Why? If we go back to our parent’s and grandparents' generation, college was cheaper. We’ve all heard them say proudly, “I paid for my entire education with no help, and all it took was years of hard work!” Normally, they say this with the intention of making us sound lazy. However, the price of a four-year public institution in 1982 was $2,810 a year. If that were the case now, all our hard work would pay that off easily. But, unlike the generations before us, we have to worry about much, much more than that. However, nobody really tells us this when they're pressuring us into going to college.
As a student in my junior year at a private university, I am now figuring out that all the hype might be complete bull. With all due respect to higher education, it isn’t the golden ticket that everyone makes it out to be.

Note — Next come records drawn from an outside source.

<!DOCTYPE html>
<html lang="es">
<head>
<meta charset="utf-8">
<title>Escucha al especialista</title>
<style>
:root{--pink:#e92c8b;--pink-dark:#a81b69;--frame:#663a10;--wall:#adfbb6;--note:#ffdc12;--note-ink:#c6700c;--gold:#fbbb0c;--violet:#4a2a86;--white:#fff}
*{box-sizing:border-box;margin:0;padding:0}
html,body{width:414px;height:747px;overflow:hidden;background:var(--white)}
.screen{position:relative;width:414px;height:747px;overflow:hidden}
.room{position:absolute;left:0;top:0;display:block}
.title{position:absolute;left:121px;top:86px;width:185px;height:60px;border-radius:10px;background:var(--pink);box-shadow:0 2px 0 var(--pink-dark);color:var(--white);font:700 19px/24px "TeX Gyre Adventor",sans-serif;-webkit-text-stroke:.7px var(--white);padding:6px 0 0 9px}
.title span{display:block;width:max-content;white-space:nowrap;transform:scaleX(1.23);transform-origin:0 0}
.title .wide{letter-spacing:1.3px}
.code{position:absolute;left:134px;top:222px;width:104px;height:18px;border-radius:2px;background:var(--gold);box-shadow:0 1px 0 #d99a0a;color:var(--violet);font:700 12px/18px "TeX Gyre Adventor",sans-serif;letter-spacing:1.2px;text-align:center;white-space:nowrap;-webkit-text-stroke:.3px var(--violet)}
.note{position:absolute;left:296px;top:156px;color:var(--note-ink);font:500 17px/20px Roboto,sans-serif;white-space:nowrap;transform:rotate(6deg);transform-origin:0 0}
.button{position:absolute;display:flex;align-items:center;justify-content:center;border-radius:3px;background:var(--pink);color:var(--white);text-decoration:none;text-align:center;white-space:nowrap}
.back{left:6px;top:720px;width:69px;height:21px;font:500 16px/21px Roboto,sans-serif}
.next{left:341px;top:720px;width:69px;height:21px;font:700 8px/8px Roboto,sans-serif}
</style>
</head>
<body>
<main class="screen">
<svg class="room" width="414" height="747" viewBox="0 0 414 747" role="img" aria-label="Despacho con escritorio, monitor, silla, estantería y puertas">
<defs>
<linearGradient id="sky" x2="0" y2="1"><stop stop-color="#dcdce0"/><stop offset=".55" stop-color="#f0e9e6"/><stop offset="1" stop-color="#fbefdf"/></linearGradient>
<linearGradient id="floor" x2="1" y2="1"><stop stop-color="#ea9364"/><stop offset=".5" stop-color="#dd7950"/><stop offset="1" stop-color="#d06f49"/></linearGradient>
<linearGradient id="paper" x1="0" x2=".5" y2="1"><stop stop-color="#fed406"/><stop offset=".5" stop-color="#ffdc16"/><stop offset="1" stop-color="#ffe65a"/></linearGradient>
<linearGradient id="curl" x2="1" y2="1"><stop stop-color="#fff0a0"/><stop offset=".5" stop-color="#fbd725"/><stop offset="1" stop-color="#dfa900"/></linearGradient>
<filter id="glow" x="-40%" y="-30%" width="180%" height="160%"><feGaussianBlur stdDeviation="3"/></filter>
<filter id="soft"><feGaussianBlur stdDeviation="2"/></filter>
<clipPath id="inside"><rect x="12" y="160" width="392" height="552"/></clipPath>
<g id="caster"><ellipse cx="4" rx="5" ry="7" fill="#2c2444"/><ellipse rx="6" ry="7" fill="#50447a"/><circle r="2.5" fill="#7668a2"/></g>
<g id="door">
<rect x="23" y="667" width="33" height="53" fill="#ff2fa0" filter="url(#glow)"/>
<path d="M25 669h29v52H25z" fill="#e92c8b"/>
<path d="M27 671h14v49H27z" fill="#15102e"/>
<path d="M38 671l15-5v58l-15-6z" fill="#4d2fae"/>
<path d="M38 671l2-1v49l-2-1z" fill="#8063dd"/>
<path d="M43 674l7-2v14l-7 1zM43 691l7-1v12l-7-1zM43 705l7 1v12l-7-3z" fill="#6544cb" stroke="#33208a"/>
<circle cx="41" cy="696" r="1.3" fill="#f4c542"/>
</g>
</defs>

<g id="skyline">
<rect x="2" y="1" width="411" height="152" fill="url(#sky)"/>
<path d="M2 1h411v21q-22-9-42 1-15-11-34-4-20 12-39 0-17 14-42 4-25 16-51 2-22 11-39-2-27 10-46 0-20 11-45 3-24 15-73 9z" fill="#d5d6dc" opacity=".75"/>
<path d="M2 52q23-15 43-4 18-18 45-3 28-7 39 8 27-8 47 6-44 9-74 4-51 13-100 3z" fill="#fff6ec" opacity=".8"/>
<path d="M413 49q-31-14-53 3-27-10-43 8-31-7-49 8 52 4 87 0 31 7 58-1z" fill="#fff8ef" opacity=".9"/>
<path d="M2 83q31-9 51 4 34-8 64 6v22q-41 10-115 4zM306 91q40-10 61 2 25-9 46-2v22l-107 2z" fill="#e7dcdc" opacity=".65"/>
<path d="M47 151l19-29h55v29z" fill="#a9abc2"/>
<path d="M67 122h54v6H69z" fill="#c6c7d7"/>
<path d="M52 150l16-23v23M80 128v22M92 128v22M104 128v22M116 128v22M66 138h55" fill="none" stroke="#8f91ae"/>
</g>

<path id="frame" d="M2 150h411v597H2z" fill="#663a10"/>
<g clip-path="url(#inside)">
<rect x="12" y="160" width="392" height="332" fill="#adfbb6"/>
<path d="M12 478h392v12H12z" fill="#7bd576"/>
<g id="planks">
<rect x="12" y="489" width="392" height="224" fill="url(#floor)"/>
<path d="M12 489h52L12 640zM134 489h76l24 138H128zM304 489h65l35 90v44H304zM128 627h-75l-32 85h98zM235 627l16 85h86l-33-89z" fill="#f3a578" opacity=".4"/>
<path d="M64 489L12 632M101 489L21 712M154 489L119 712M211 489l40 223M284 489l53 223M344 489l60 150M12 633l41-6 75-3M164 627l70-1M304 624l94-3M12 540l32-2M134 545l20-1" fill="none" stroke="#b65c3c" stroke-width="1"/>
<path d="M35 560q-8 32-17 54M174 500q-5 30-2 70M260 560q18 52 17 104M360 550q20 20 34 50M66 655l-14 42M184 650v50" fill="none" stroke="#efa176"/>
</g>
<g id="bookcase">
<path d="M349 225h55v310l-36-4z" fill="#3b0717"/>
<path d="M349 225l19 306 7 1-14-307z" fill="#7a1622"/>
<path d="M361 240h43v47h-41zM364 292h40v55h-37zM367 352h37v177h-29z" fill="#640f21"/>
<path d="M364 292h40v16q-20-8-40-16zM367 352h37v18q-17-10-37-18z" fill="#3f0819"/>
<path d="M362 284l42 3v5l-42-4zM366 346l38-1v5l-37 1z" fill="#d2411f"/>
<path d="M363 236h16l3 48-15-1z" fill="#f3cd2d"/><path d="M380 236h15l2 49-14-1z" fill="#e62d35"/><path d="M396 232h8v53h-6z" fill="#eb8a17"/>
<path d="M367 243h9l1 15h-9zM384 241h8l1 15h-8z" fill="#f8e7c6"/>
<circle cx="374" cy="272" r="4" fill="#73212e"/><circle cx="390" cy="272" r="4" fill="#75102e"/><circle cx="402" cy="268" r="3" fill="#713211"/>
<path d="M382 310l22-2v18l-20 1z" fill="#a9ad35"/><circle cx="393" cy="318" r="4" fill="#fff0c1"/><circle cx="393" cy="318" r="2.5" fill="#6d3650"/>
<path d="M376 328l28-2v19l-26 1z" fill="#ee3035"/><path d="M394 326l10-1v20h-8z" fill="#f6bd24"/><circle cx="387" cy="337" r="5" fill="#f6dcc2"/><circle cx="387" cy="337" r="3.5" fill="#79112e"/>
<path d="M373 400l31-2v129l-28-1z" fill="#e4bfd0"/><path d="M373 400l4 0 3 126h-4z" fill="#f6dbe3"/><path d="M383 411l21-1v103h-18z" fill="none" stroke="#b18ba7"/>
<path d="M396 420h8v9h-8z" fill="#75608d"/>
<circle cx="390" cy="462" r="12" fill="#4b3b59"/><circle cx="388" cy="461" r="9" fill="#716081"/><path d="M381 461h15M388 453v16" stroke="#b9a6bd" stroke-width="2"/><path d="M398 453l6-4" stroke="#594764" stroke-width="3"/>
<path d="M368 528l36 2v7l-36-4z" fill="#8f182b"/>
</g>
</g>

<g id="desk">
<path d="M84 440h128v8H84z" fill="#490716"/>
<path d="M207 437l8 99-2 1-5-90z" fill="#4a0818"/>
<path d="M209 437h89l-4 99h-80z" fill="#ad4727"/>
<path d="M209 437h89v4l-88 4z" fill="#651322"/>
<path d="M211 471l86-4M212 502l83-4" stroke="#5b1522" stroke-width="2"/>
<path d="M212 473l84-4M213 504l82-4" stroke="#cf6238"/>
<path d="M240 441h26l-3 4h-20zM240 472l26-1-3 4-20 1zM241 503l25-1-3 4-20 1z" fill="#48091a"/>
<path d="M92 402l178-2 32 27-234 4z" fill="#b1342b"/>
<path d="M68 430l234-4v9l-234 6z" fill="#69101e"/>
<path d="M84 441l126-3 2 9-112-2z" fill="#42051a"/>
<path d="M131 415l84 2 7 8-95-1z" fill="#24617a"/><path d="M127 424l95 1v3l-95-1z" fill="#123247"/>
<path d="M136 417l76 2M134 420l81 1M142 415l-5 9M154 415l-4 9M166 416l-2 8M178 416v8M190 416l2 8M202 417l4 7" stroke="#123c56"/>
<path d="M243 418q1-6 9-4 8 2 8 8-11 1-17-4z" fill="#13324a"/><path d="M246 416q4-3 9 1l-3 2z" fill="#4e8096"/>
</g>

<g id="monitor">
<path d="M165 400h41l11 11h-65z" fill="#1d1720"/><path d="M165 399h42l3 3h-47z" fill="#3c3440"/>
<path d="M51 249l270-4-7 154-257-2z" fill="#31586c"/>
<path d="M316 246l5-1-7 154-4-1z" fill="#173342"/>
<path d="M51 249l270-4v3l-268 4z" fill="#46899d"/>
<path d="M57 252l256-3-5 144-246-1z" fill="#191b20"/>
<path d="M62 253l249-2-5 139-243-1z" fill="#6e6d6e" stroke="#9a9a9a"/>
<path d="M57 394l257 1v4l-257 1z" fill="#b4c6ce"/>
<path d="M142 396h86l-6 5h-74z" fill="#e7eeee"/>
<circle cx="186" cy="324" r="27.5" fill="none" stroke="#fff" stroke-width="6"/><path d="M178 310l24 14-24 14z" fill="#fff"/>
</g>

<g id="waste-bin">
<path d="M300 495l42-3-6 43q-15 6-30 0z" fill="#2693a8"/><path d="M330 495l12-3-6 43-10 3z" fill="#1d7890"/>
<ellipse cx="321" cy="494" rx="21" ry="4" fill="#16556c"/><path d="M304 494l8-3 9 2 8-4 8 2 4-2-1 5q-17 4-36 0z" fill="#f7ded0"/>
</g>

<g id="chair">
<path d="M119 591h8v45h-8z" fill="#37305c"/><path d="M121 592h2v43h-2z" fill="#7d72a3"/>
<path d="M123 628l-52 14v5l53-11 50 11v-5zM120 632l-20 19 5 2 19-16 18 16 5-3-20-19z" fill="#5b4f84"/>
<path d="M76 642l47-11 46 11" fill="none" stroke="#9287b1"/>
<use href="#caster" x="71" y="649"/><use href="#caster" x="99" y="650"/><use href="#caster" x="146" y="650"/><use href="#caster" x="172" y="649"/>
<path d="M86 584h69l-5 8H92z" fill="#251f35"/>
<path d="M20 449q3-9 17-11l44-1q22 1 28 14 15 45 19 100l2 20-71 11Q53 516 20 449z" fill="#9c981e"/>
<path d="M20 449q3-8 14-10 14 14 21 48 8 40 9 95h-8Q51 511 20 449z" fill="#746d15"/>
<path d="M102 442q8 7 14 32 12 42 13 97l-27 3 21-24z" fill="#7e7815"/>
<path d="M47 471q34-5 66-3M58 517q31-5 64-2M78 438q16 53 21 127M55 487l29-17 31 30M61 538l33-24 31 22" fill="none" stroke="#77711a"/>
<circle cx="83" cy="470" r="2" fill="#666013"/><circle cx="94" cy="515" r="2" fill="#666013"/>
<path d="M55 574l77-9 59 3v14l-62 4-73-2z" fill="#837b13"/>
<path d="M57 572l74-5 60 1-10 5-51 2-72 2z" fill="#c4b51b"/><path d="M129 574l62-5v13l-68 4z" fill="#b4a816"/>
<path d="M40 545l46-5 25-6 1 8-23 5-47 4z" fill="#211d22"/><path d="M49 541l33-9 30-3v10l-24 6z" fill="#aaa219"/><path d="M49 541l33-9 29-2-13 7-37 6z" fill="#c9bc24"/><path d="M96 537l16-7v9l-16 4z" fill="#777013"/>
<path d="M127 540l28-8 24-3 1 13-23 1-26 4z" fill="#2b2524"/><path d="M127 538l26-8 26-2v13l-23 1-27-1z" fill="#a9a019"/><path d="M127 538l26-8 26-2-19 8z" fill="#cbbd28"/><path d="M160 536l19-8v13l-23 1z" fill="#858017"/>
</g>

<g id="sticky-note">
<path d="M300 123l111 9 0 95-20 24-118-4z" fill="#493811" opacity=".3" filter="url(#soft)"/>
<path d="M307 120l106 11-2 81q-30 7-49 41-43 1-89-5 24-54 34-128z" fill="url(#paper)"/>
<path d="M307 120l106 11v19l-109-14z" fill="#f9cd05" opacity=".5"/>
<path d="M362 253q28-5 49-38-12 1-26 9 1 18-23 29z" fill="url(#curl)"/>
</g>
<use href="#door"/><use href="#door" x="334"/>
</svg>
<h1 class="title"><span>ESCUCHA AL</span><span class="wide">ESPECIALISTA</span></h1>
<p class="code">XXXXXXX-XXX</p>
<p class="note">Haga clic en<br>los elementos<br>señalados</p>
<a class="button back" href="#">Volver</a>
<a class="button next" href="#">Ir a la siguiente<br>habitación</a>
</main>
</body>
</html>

What information can we get from attending a university that we can’t obtain from Google or YouTube? In a simple search for “Harvard Law classroom lecture” on YouTube, I gained access to something Harvard students pay an arm and a leg for -- hours worth of prestigious lecture material. If I can watch college classes online for free, then what am I paying for? Why has education attracted such a high price tag when the Internet allows us access to all the information we could ever need for free?

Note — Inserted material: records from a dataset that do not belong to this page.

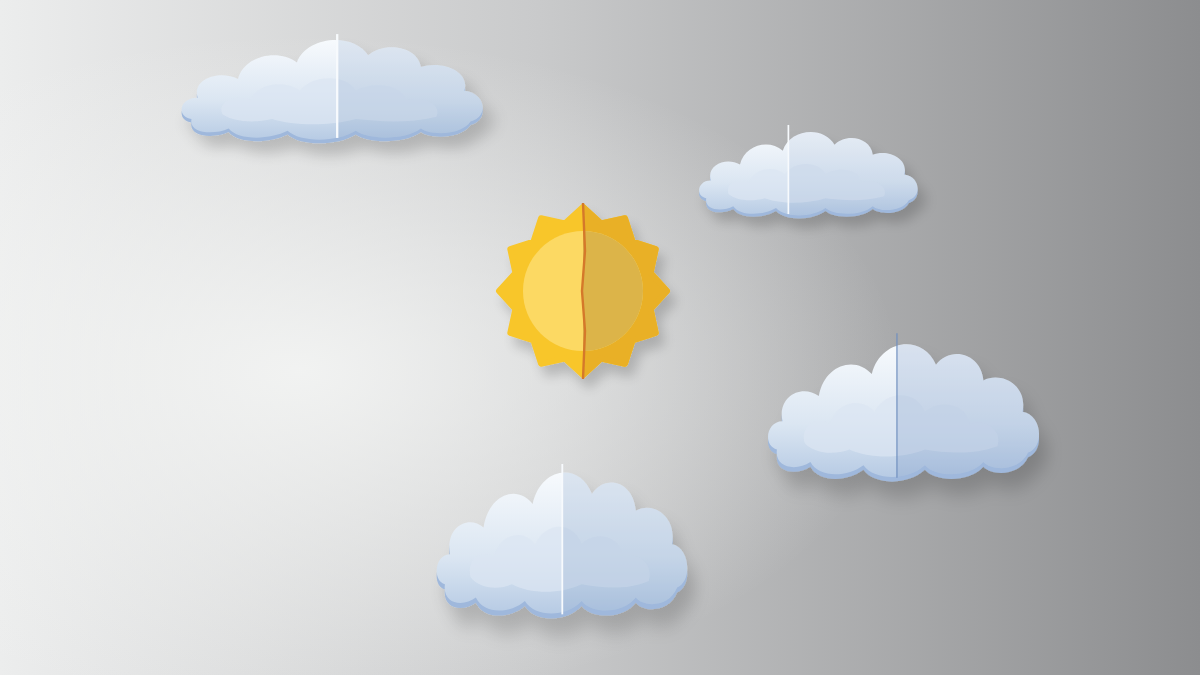
<!DOCTYPE html>
<html lang="en">
<head>
<meta charset="utf-8">
<title>Paper Sky</title>
<style>
  :root {
    --sky-light: #eceded;
    --sky-mid: #c9cacb;
    --sky-dark: #8c8d8f;
    --cloud-white: #f7fafd;
    --cloud-soft: #dbe6f2;
    --cloud-shade: #b7cbe4;
    --cloud-edge: #9fb8dc;
    --fold-shadow: #6f8fbf;
    --sun-petal: #f8c62c;
    --sun-petal-shade: #e9b027;
    --sun-disc: #fcd964;
    --sun-disc-shade: #dcb449;
    --sun-fold: #d5782a;
  }
  html, body {
    margin: 0;
    padding: 0;
    width: 1200px;
    height: 675px;
    overflow: hidden;
    background: var(--sky-mid);
  }
  .paper-sky {
    display: block;
    width: 1200px;
    height: 675px;
  }
</style>
</head>
<body>
<svg class="paper-sky" viewBox="0 0 1200 675" xmlns="http://www.w3.org/2000/svg" role="img" aria-label="Paper sun among four paper clouds">
  <defs>
    <linearGradient id="sky-fade" x1="0" y1="0" x2="1" y2="0">
      <stop offset="0" stop-color="var(--sky-light)"/>
      <stop offset="0.45" stop-color="var(--sky-mid)"/>
      <stop offset="1" stop-color="var(--sky-dark)"/>
    </linearGradient>
    <radialGradient id="sky-glow" cx="0.25" cy="0.55" r="0.5">
      <stop offset="0" stop-color="#f4f5f4" stop-opacity="0.9"/>
      <stop offset="1" stop-color="#f4f5f4" stop-opacity="0"/>
    </radialGradient>
    <linearGradient id="cloud-face" x1="0" y1="0" x2="0" y2="1">
      <stop offset="0" stop-color="var(--cloud-white)"/>
      <stop offset="0.6" stop-color="var(--cloud-soft)"/>
      <stop offset="1" stop-color="var(--cloud-shade)"/>
    </linearGradient>
    <filter id="soft-drop" x="-20%" y="-20%" width="140%" height="160%">
      <feGaussianBlur in="SourceAlpha" stdDeviation="6"/>
      <feOffset dx="6" dy="10"/>
      <feComponentTransfer><feFuncA type="linear" slope="0.18"/></feComponentTransfer>
      <feMerge><feMergeNode/><feMergeNode in="SourceGraphic"/></feMerge>
    </filter>

    <path id="cloud-outline" d="M10 78 C0 76 2 60 14 60 C10 44 28 36 40 44 C44 24 66 18 78 30 C84 8 114 4 124 24 C134 12 156 16 158 34 C172 28 190 38 186 54 C200 56 202 76 190 80 C184 92 164 92 158 86 C148 96 124 96 116 88 C104 98 80 98 72 88 C60 96 40 96 34 86 C24 92 8 90 10 78 Z"/>
    <path id="cloud-inner" d="M30 74 C26 64 38 56 48 62 C52 48 70 44 80 54 C88 40 110 40 116 54 C126 46 146 48 148 62 C160 58 172 66 168 76 C150 82 130 80 116 78 C100 84 76 84 62 78 C50 82 36 80 30 74 Z"/>
    <clipPath id="cloud-clip"><use href="#cloud-outline"/></clipPath>

    <g id="paper-cloud">
      <use href="#cloud-outline" fill="var(--cloud-edge)" transform="translate(0 3)"/>
      <use href="#cloud-outline" fill="url(#cloud-face)"/>
      <use href="#cloud-inner" fill="var(--cloud-soft)" opacity="0.7"/>
    </g>

    <polygon id="sun-petals" points="84,0 67.6,18.1 72.7,42 49.5,49.5 42,72.7 18.1,67.6 0,84 -18.1,67.6 -42,72.7 -49.5,49.5 -72.7,42 -67.6,18.1 -84,0 -67.6,-18.1 -72.7,-42 -49.5,-49.5 -42,-72.7 -18.1,-67.6 0,-84 18.1,-67.6 42,-72.7 49.5,-49.5 72.7,-42 67.6,-18.1" stroke-linejoin="round" stroke-width="6"/>
    <clipPath id="sun-right-half"><rect x="0" y="-95" width="95" height="190"/></clipPath>
  </defs>

  <rect class="sky-backdrop" width="1200" height="675" fill="url(#sky-fade)"/>
  <rect class="sky-glow" width="1200" height="675" fill="url(#sky-glow)"/>

  <g class="cloud cloud-top-left" transform="translate(176 27) scale(1.55 1.18)" filter="url(#soft-drop)">
    <use href="#paper-cloud"/>
    <rect x="104" y="0" width="100" height="100" fill="var(--fold-shadow)" opacity="0.18" clip-path="url(#cloud-clip)"/>
    <line x1="104" y1="6" x2="104" y2="94" stroke="var(--cloud-white)" stroke-width="1.5"/>
  </g>

  <g class="cloud cloud-top-right" transform="translate(695 121) scale(1.125 0.99)" filter="url(#soft-drop)">
    <use href="#paper-cloud"/>
    <rect x="83" y="0" width="120" height="100" fill="var(--fold-shadow)" opacity="0.12" clip-path="url(#cloud-clip)"/>
    <line x1="83" y1="4" x2="83" y2="94" stroke="var(--cloud-white)" stroke-width="1.5"/>
  </g>

  <g class="cloud cloud-right" transform="translate(763 327) scale(1.395 1.57)" filter="url(#soft-drop)">
    <use href="#paper-cloud"/>
    <rect x="96" y="0" width="110" height="100" fill="var(--fold-shadow)" opacity="0.22" clip-path="url(#cloud-clip)"/>
    <line x1="96" y1="4" x2="96" y2="96" stroke="var(--fold-shadow)" stroke-width="1.2" opacity="0.7"/>
  </g>

  <g class="cloud cloud-bottom" transform="translate(432 454) scale(1.29 1.67)" filter="url(#soft-drop)">
    <use href="#paper-cloud"/>
    <rect x="101" y="0" width="105" height="100" fill="var(--fold-shadow)" opacity="0.2" clip-path="url(#cloud-clip)"/>
    <line x1="101" y1="6" x2="101" y2="96" stroke="var(--cloud-white)" stroke-width="1.4"/>
  </g>

  <g class="paper-sun" transform="translate(583 291)" filter="url(#soft-drop)">
    <use href="#sun-petals" fill="var(--sun-petal)" stroke="var(--sun-petal)"/>
    <g clip-path="url(#sun-right-half)">
      <use href="#sun-petals" fill="var(--sun-petal-shade)" stroke="var(--sun-petal-shade)"/>
    </g>
    <circle r="60" fill="var(--sun-disc)"/>
    <path d="M0 -60 A60 60 0 0 1 0 60 Z" fill="var(--sun-disc-shade)"/>
    <path d="M0 -88 L2 -40 L-1 0 L2 40 L0 88" fill="none" stroke="var(--sun-fold)" stroke-width="2.4"/>
  </g>
</svg>
</body>
</html>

Then, there's the label you acquire by attending what you've been told is “a good school.” If you get into one of these “good schools,” then you are intelligent, gifted and meant for great things. In reality, the only thing separating this “good school” from the masses is the price tag.
We're advised against technical schools because blue-collar jobs are... what? What are they, society? Not as esteemed as four-year institutions? Not good enough? These schools might just be the diamonds in the rough, because not only are these workers getting paid on the same levels as holders of four-year degrees, they're graduating from their programs with much less debt. According to Forbes, an elevator repairman makes $73,560 a year. This is already more than the average salary of a registered nurse, which is $69,790, and a lawyer’s median salary is only around $62,000. It doesn’t take a degree to know which two of the three are going to have a suffocating amount of debt.
So the question comes back to what exactly are we paying for? Some claim it’s the interconnectedness that students experience while being surrounded by young, like-minded people and the opportunities to share ideas. However, given the choice, I would not willingly make these costly sacrifices for those experiences alone.
“It was explicitly not vocational, the point was to introduce students to the extraordinary achievements of humanity, and science, literature, art, music, and motivate students to continue exploring those things for a lifetime.” – David Ray
He's referring to a time when students went to college for a quality education, not job preparation. But what happens when the quality of education isn't reliable anymore? Your degree isn't like a pair of shoes. You can't return it for a refund when it doesn't fit right.
Yes, the college degree is worth something. But all it’s worth might not be worth it anymore.